START Data shown

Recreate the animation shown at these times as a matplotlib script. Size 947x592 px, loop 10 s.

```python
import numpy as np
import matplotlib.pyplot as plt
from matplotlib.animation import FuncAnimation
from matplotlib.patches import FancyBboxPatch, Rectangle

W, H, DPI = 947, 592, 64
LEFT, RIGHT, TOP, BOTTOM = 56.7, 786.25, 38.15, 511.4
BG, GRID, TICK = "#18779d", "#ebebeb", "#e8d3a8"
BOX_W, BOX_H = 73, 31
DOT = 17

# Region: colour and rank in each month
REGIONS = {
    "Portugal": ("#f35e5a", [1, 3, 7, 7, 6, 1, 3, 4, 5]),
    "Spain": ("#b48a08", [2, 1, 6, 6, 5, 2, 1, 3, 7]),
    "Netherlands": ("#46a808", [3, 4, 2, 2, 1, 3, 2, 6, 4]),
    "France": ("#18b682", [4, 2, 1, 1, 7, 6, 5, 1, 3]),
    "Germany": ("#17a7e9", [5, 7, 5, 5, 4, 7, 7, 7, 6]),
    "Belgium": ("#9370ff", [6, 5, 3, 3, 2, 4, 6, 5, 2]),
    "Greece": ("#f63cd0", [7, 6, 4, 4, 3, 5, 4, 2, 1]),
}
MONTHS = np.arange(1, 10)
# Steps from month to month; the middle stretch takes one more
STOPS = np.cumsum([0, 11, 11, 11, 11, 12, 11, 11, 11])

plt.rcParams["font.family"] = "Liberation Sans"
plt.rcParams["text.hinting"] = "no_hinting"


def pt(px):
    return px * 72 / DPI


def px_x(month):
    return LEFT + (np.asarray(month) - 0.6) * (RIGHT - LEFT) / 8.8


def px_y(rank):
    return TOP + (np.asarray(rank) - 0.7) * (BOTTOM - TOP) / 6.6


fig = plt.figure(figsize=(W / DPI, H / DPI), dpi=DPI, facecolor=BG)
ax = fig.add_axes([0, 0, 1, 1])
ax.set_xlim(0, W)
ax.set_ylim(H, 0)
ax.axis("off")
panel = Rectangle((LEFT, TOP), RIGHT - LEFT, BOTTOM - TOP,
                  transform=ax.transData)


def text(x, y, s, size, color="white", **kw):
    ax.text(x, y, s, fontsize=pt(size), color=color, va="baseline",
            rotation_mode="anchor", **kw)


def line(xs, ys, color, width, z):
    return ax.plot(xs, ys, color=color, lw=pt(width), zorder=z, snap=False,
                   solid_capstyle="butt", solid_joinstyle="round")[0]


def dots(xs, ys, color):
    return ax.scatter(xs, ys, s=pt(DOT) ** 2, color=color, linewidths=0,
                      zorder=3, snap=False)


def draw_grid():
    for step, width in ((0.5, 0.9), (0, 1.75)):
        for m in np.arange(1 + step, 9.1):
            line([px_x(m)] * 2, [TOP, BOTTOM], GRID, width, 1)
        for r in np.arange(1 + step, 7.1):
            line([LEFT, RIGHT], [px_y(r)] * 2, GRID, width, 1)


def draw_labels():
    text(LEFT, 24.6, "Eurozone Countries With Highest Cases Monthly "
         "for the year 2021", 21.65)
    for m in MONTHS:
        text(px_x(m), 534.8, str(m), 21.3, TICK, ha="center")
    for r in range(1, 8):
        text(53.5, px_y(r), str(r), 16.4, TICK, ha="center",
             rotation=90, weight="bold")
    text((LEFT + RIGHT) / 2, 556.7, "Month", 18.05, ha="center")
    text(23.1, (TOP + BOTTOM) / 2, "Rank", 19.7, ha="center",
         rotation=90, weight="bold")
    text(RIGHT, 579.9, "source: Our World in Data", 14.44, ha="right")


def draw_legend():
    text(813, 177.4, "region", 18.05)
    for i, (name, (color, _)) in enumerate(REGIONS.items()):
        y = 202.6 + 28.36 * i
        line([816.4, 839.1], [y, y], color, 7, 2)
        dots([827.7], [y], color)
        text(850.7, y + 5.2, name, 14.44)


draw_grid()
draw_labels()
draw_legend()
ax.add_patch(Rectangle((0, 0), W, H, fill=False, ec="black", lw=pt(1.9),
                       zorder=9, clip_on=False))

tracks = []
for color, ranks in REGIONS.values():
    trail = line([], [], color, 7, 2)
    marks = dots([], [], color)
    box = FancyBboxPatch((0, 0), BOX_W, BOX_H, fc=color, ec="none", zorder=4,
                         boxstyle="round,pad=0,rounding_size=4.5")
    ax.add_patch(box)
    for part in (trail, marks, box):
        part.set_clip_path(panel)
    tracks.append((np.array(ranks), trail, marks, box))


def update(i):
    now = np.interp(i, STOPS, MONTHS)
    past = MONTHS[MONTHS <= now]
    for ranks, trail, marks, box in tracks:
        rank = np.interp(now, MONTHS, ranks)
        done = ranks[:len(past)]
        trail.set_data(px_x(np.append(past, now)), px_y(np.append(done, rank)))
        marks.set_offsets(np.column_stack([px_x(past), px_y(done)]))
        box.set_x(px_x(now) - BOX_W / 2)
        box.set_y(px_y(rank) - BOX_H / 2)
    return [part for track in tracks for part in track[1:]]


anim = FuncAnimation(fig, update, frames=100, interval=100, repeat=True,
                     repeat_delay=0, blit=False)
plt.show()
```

END Data shown

#### Exercise prompt
In the entries above, find every line holding the word "from" and copy it out.

#### Answer for this exercise
from matplotlib.animation import FuncAnimation
from matplotlib.patches import FancyBboxPatch, Rectangle
# Steps from month to month; the middle stretch takes one more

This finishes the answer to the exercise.